Tanis, also known as Djanet or San El-Hagar, was once the thriving capital of ancient Egypt. Located in the eastern delta region of the Nile River, Tanis was founded during the late New Kingdom period, around the 21st Dynasty, and remained an important city throughout the Third Intermediate Period and into the Late Period. The city was strategically located at the crossroads of the Nile Delta and the Mediterranean Sea, which allowed it to become a significant center for trade and commerce. With its flourishing economy, Tanis grew to become one of the wealthiest cities of ancient Egypt.
Tanis was also renowned for its impressive abundance of cultural and religious institutions. A grand temple dedicated to the goddess Amun was built during the 21st Dynasty, and it was later expanded and modified by subsequent pharaohs, such as Osorkon III and Shoshenq I. The city was also the birthplace of the high priest of Amun, Smendes, who later became the first pharaoh of the 21st Dynasty. However, Tanis’ prosperity did not last forever. It was eventually abandoned and forgotten, probably due to environmental changes, political unrest, and the decline of its religious institutions. By the time of the Roman conquest, the city was in ruins, and its magnificent temples were pillaged and dismantled.
Today, Tanis is still considered an essential archaeological site, with remains of the once grand city still visible. Archaeologists have uncovered numerous treasures, including the royal tombs of Pharaohs Psusennes I and Amenemope, the shrine of Osiris, and the limestone stelae dedicated to the gods.
Tanis was a cultural and economic hub of ancient Egypt. Its strategic location, wealth, and religious institutions made it an important center of trade and worship.

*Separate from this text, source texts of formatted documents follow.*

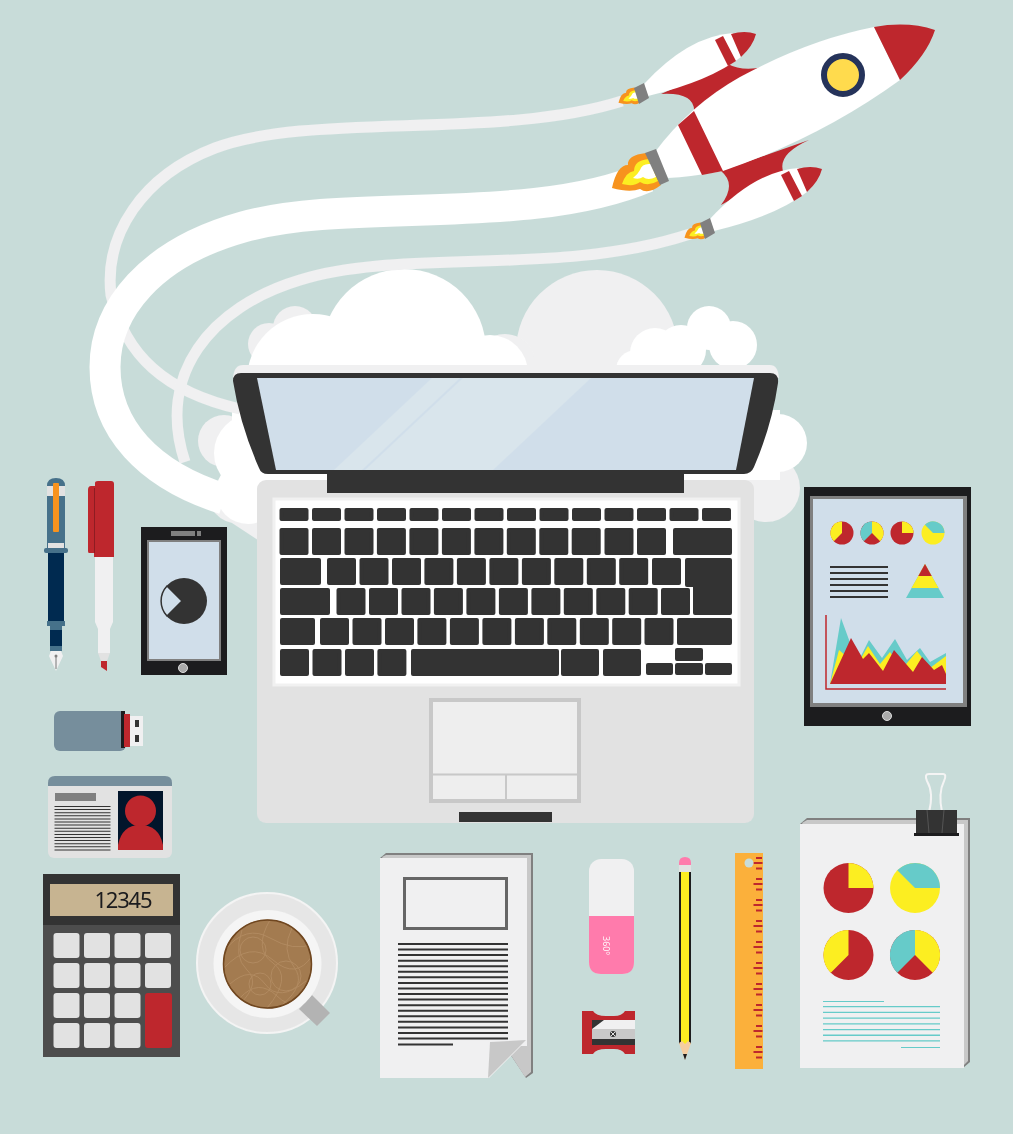
<!DOCTYPE html>
<html lang="en">
<head>
<meta charset="utf-8">
<title>Startup workspace</title>
<style>
:root{--mint:#c8dcd9;--white:#fff;--pale:#f0f0f1;--silver:#e2e2e2;--grey:#c8c8c8;--mid:#808080;--ink:#333;--black:#1c1c1e;--red:#be272d;--yellow:#fcee21;--teal:#66cbc9;--orange:#f7931e;--navy:#002a50;--slate:#768e9c;--glass:#d0deea;--glare:#d9e5ec;--pink:#ff7bac}
html,body{margin:0;height:100%;overflow:hidden;background:var(--mint)}
svg{display:block;width:1013px;height:1134px}
.white{fill:var(--white)}.pale{fill:var(--pale)}.silver{fill:var(--silver)}.grey{fill:var(--grey)}.mid{fill:var(--mid)}.ink{fill:var(--ink)}.black{fill:var(--black)}.red{fill:var(--red)}.yellow{fill:var(--yellow)}.teal{fill:var(--teal)}.orange{fill:var(--orange)}.navy{fill:var(--navy)}.slate{fill:var(--slate)}.glass{fill:var(--glass)}.glare{fill:var(--glare)}.pink{fill:var(--pink)}
.trail{fill:none;stroke:var(--pale);stroke-width:11}
.keys{fill:var(--ink);stroke:var(--ink);stroke-width:4;stroke-linejoin:round}
.line{fill:none;stroke:var(--ink)}
.digits{font:22px "Noto Sans","Open Sans",sans-serif;fill:var(--black)}
.eraser-label{font:9px "Noto Sans",sans-serif;fill:var(--white)}
</style>
</head>
<body>
<svg viewBox="0 0 1013 1134" role="img" aria-label="Rocket launching from a laptop surrounded by office supplies">
<defs>
<g id="pie-quarter"><circle r="25" class="red"/><path class="yellow" d="M0,0V-25A25,25 0 0 1 25,0z"/></g>
<g id="pie-top"><circle r="25" class="yellow"/><path class="teal" d="M0,0L-17.7,-17.7A25,25 0 0 1 25,0z"/></g>
<g id="pie-left"><circle r="25" class="red"/><path class="yellow" d="M0,0V-25A25,25 0 0 0 -17.7,17.7z"/></g>
<g id="pie-thirds"><circle r="25" class="red"/><path class="yellow" d="M0,0V-25A25,25 0 0 1 17.7,17.7z"/><path class="teal" d="M0,0V-25A25,25 0 0 0 -17.7,17.7z"/></g>
<g id="flame"><path class="orange" d="M612,188Q617,165 628,165Q627,155 646,153L661,185Q648,195 640,189Q630,193 612,188z"/><path class="yellow" d="M622,184Q626,172 634,171Q634,160 649,159L658,181Q648,187 640,182Q634,187 622,184z"/><path class="white" d="M633,178Q638,174 640,170Q642,163 651,164L656,177Q648,181 643,177Q639,180 633,178z"/></g>
<g id="booster"><use href="#flame" transform="translate(329,21) scale(.473 .435)"/><path class="white" d="M643,85Q688,36 733,33L741,57Q710,81 648,96z"/><path class="red" d="M715,40L723,36L736,61L728,66zM731,34Q745,30 756,34Q753,46 741,57z"/><path class="mid" d="M634,88L644,83L649,98L639,104z"/></g>
<path id="key" d="M2,2h25v23h-25z"/>
<g id="four-keys"><use href="#key"/><use href="#key" x="32.5"/><use href="#key" x="65"/><use href="#key" x="97.4"/></g>
<g id="ten-keys"><use href="#four-keys"/><use href="#four-keys" x="129.9"/><use href="#key" x="259.8"/><use href="#key" x="292.2"/></g>
<path id="fn-key" d="M2,2h25v9h-25z"/>
<g id="fn-seven"><use href="#fn-key"/><use href="#fn-key" x="32.5"/><use href="#fn-key" x="65"/><use href="#fn-key" x="97.5"/><use href="#fn-key" x="130"/><use href="#fn-key" x="162.5"/><use href="#fn-key" x="195"/></g>
<rect id="calc-key" width="26" height="25" rx="3"/>
<g id="calc-three"><use href="#calc-key"/><use href="#calc-key" x="30.5"/><use href="#calc-key" x="61"/></g>
<clipPath id="coffee-clip"><circle cx="267.500" cy="964" r="44"/></clipPath>
</defs>
<rect width="1013" height="1134" fill="var(--mint)"/>

<g id="clouds">
<g class="pale"><circle cx="597" cy="351" r="81"/><circle cx="295" cy="328" r="22"/><circle cx="269" cy="344" r="21"/><circle cx="224" cy="441" r="26"/><circle cx="766" cy="488" r="34"/><circle cx="505" cy="364" r="30"/><path d="M205,490Q210,518 232,523L258,540V480z"/></g>
<g class="white"><circle cx="404" cy="351" r="82"/><circle cx="313" cy="380" r="66"/><circle cx="490" cy="373" r="38"/><circle cx="778" cy="443" r="29"/><circle cx="709" cy="328" r="22"/><circle cx="733" cy="345" r="24"/><circle cx="681" cy="350" r="25"/><circle cx="655" cy="353" r="25"/><circle cx="636" cy="370" r="20"/><circle cx="253" cy="453" r="39"/><path d="M232,410H780V480H232z"/><circle cx="248" cy="492" r="32"/></g>
</g>

<g id="smoke-trails">
<path class="trail" d="M622,101C500,140 310,112 215,148C142,176 104,235 111,295C125,355 165,392 240,409"/>
<path class="trail" d="M690,234C560,277 400,248 300,280C210,307 156,375 185,462"/>
<path class="trail" style="stroke:var(--white);stroke-width:31" d="M647,177C530,227 350,197 243,227C150,253 105,310 105,367C105,428 148,475 224,499"/>
</g>

<g id="rocket">
<path class="red" d="M661,94Q696,92 694,113Q728,84 772,65Q744,73 728,64zM721,171Q737,184 721,205L783,171Q778,154 809,140z"/>
<path class="white" d="M655,152Q690,105 740,77Q808,40 874,27L900,80Q820,138 723,171Q690,177 668,178z"/>
<path class="red" d="M874,27Q908,21 935,30Q927,55 900,80zM678,125L694,111L723,171L702,175z"/>
<use href="#flame"/>
<path class="mid" d="M645,153L656,149L669,181L660,185z"/>
<use href="#booster"/><use href="#booster" x="66" y="135"/>
<circle cx="843" cy="75" r="19" fill="#ffdb4d" stroke="#25335a" stroke-width="6"/>
</g>

<g id="laptop">
<path class="pale" d="M233,378Q234,365 243,365H770Q778,365 779,378z"/>
<path class="ink" d="M233,381Q233,373 241,373H770Q779,373 778,383Q772,425 754,467Q751,474 744,474H268Q261,474 259,468Q240,425 233,381z"/>
<path class="glass" d="M257,378H754L736,470H276z"/>
<path class="glare" d="M432,378H460L362,470H334zM463,378H591L493,470H365z"/>
<rect class="silver" x="257" y="480" width="497" height="343" rx="9"/>
<rect class="ink" x="327" y="474" width="357" height="19"/>
<rect class="white" x="274" y="499" width="465" height="186" stroke="#f1f1f1" stroke-width="3"/>
<g class="keys">
<use href="#fn-seven" x="279.500" y="508"/><use href="#fn-seven" x="507" y="508"/>
<use href="#ten-keys" x="279.500" y="528"/><use href="#key" x="604.500" y="528"/><use href="#key" x="637" y="528"/><path d="M675,530h55v23h-55z"/>
<path d="M282,560h37v23h-37z"/><use href="#ten-keys" x="327" y="558"/><use href="#key" x="652" y="558"/><path d="M687,560h43v53h-35v-28h-8z"/>
<path d="M282,590h46v23h-46z"/><use href="#ten-keys" x="336.500" y="588"/><use href="#key" x="661" y="588"/>
<path d="M282,620h31v23h-31z"/><use href="#ten-keys" x="320" y="618"/><use href="#key" x="644.500" y="618"/><path d="M679,620h51v23h-51z"/>
<use href="#four-keys" x="280" y="649"/><path d="M413,651h144v23h-144zM563,651h34v23h-34zM605,651h34v23h-34zM648,665h23v8h-23zM677,650h24v9h-24zM677,665h24v8h-24zM707,665h23v8h-23z"/>
</g>
<rect x="431" y="700" width="148" height="101" fill="#eee" stroke="#c8c8c8" stroke-width="4"/>
<path d="M433,774.500H577M506,775V799" stroke="#c8c8c8" stroke-width="2"/>
<rect class="ink" x="459" y="812" width="93" height="10"/>
</g>

<g id="fountain-pen">
<path fill="#46718a" d="M47,486Q47,478 56,478Q65,478 65,486V550H47z"/><rect class="silver" x="47" y="486" width="18" height="10"/><rect class="orange" x="53" y="483" width="6" height="49" rx="1"/>
<rect class="silver" x="48" y="543" width="16" height="6"/><rect x="44" y="548" width="24" height="5" rx="2" fill="#46718a"/>
<path class="navy" d="M48,553H64V621H48zM50,626H62V647H50z"/><path fill="#46718a" d="M47,621H65V626H62V630H50V626H47zM50,646H62V651H50z"/>
<path class="pale" d="M51,651H61L63,656L56,671L49,656z"/><path d="M56,669V657" stroke="#777"/><circle class="mid" cx="56" cy="656" r="1.500"/>
</g>

<g id="marker">
<path class="red" d="M95,483Q95,481 98,481H111Q114,481 114,484V557H94V553H89Q88,553 88,551V490Q88,486 91,486H95z"/><path d="M94.500,488V553" stroke="#8e1c22"/>
<path class="pale" d="M95,557H113V622L110,629V653H98V629L95,622z"/><path class="silver" d="M98,653H110L107,661H101z"/><path class="red" d="M101,661H107V671L101,667z"/>
</g>

<g id="phone">
<rect class="black" x="141" y="527" width="86" height="148"/><rect class="mid" x="147" y="540" width="74" height="121"/><rect class="glass" x="149" y="542" width="70" height="117"/>
<path class="mid" d="M171,531H195V536H171zM197,531H201V536H197z"/><circle cx="183" cy="668" r="4.500" fill="#aaa" stroke="#ddd"/>
<circle class="ink" cx="184" cy="601" r="23"/><path class="glass" d="M182,601L167,586A22,22 0 0 0 167,616z" stroke="#333" stroke-width="1.500"/>
</g>

<g id="usb-stick">
<rect class="slate" x="54" y="711" width="72" height="40" rx="6"/><rect class="black" x="121" y="711" width="4" height="37"/><rect class="red" x="124" y="714" width="6" height="33"/><rect class="pale" x="130" y="716" width="13" height="30"/><path class="ink" d="M135,720H139V727H135zM135,735H139V742H135z"/>
</g>

<g id="id-card">
<rect class="silver" x="48" y="778" width="124" height="80" rx="6"/><path class="slate" d="M48,786V783Q48,776 55,776H165Q172,776 172,783V786z"/>
<rect class="mid" x="55" y="793" width="41" height="8"/><path class="line" d="M82.500,806V851" stroke-width="56" stroke-dasharray="1 2.100"/>
<rect fill="#02152b" x="118" y="791" width="45" height="59"/><circle class="red" cx="140.500" cy="811" r="15.500"/><path class="red" d="M118,850V845Q122,825 140,825Q159,825 163,845V850z"/>
</g>

<g id="calculator">
<rect x="43" y="874" width="137" height="183" fill="#4d4d4d"/><rect class="ink" x="43" y="874" width="137" height="51"/><rect x="50" y="884" width="123" height="32" fill="#c7b491"/><text class="digits" x="94.500" y="908" textLength="58">12345</text>
<g class="silver"><use href="#calc-three" x="53.500" y="933"/><use href="#calc-three" x="53.500" y="963"/><use href="#calc-three" x="53.500" y="993"/><use href="#calc-three" x="53.500" y="1023"/><use href="#calc-key" x="145" y="933"/><use href="#calc-key" x="145" y="963"/></g>
<rect class="red" x="145" y="993" width="27" height="55" rx="3"/>
</g>

<g id="coffee">
<circle cx="267" cy="963" r="70" fill="#e6e6e6" stroke="#f4f4f4" stroke-width="2"/><path fill="#b3b3b3" d="M299,1009L312,995L330,1013L317,1026z"/><circle cx="267.500" cy="964" r="54" fill="#f5f5f5"/><circle cx="267.500" cy="964" r="44.500" fill="#a37b50"/>
<g clip-path="url(#coffee-clip)" fill="none" stroke="#b9936a" opacity=".65"><path d="M225,950Q246,924 270,938T313,944M224,968Q250,940 273,960T312,956M230,984Q251,965 265,984T306,981M240,998Q258,978 277,996T302,990M242,930Q233,957 247,970T240,1004M270,920Q253,949 273,963T267,1008M292,928Q281,950 294,967T282,1005"/><circle cx="253" cy="950" r="13"/><circle cx="286" cy="976" r="15"/><circle cx="260" cy="984" r="11"/></g>
<circle cx="267.500" cy="964" r="44" fill="none" stroke="#704720" stroke-width="1.500"/>
</g>

<g id="document">
<path class="mid" d="M380,858L386,853H533V1073L526,1078z"/><path class="grey" d="M382,857L386,855H531V1072L525,1077z"/>
<path class="pale" d="M380,858H527V1040L489,1078H380z"/><rect x="404.500" y="878.500" width="102" height="50" fill="none" stroke="#666" stroke-width="3"/>
<path class="line" stroke-width="110" stroke-dasharray="2 3.560" d="M453,943V1040"/><path class="line" stroke-width="2" d="M398,1044.500H453"/>
<path class="pale" d="M487,1040H527V1046H487z"/><path class="grey" d="M490,1042L526,1040L488,1078z"/>
</g>

<g id="eraser"><rect class="pale" x="589" y="859" width="45" height="115" rx="12"/><path class="pink" d="M589,916H634V962Q634,974 622,974H601Q589,974 589,962z"/><text class="eraser-label" transform="translate(603,936) rotate(90)">360º</text></g>

<g id="sharpener"><path class="red" d="M582,1011H593Q596,1016 606,1016H614Q622,1016 625,1011H635V1054H625Q622,1049 614,1049H606Q596,1049 593,1054H582z"/><rect class="ink" x="592" y="1020" width="43" height="25"/><rect class="grey" x="592" y="1029" width="43" height="10"/><path class="pale" d="M604,1020H635V1029H592z"/><circle class="ink" cx="613" cy="1034" r="3"/><path d="M611,1032L615,1036M615,1032L611,1036" stroke="#ddd"/></g>

<g id="pencil"><path class="pink" d="M679,866V863Q679,857 685,857Q691,857 691,863V866z"/><path class="silver" d="M679,865H691V873H679z"/><path class="black" d="M679,872H691V1044H679z"/><path class="yellow" d="M681,872H689V1044H681z"/><path fill="#f5cda0" d="M679,1043L682,1041L685,1044L688,1041L691,1043L685,1060z"/><path class="black" d="M683,1054H687L685,1060z"/></g>

<g id="ruler"><rect x="735" y="853" width="28" height="216" fill="#fbb03b"/><path d="M759,857V1066" stroke="#be272d" stroke-width="6" stroke-dasharray="2 8.500"/><path d="M758,862V1062" stroke="#be272d" stroke-width="9" stroke-dasharray="2 19"/><circle cx="749" cy="863" r="4.500" fill="var(--mint)"/></g>

<g id="tablet">
<rect class="black" x="804" y="487" width="167" height="239"/><rect class="mid" x="810" y="496" width="157" height="211"/><rect class="glass" x="813" y="499" width="150" height="204"/><circle cx="887" cy="716" r="4.500" fill="#aaa" stroke="#ddd"/>
<use href="#pie-left" transform="translate(842,533) scale(.46)"/><use href="#pie-thirds" transform="translate(872,533) scale(.46)"/><use href="#pie-quarter" transform="translate(902,533) scale(.46)"/><use href="#pie-top" transform="translate(933,533) scale(.46)"/>
<path class="line" stroke-width="58" stroke-dasharray="2 4" d="M859,566V598"/>
<path class="teal" d="M925,564L944,598H906z"/><path class="yellow" d="M925,564L938.500,588H911.500z"/><path class="red" d="M925,564L931.700,576H918.300z"/>
<path class="teal" d="M830,684L841,618L852,648L859,660L869,640L882,658L895,639L907,660L920,648L930,662L946,653V684z"/>
<path class="yellow" d="M830,684L839,650L846,656L860,660L868,646L880,664L890,652L902,669L917,651L930,668L946,656V684z"/>
<path class="red" d="M830,684L851,638L863,659L869,653L883,671L894,650L913,672L922,657L934,670L942,665L946,674V684z"/>
<path d="M826,615V689H946" fill="none" stroke="#be272d" stroke-width="1.500"/>
</g>

<g id="report">
<path class="mid" d="M800,824L807,818H970V1062L963,1068z"/><path class="grey" d="M802,823L807,820H968V1061L962,1067z"/><rect class="pale" x="800" y="824" width="164" height="244"/>
<path d="M929,812Q934,793 927,781Q924,774 929,774H943Q947,774 944,781Q938,793 942,812" fill="none" stroke="#f4f4f4" stroke-width="2"/><path class="ink" d="M916,810H957V833L959,836H914L916,833z"/><path class="black" d="M914,833H959V836H914z"/><path d="M927,810L929,833M944,810L942,833" stroke="#555"/>
<use href="#pie-quarter" x="848.500" y="888"/><use href="#pie-top" x="915" y="888"/><use href="#pie-left" x="848.500" y="955"/><use href="#pie-thirds" x="915" y="955"/>
<g stroke="var(--teal)"><path d="M823,1001.500H884M901,1047.500H940"/><path stroke-width="117" stroke-dasharray="1.300 4.420" d="M881.500,1006V1044"/></g>
</g>
</svg>
</body>
</html>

While the city’s grandeur has long faded, its ruins continue to offer insight into ancient Egyptian history and the rise and fall of one of its most significant cities.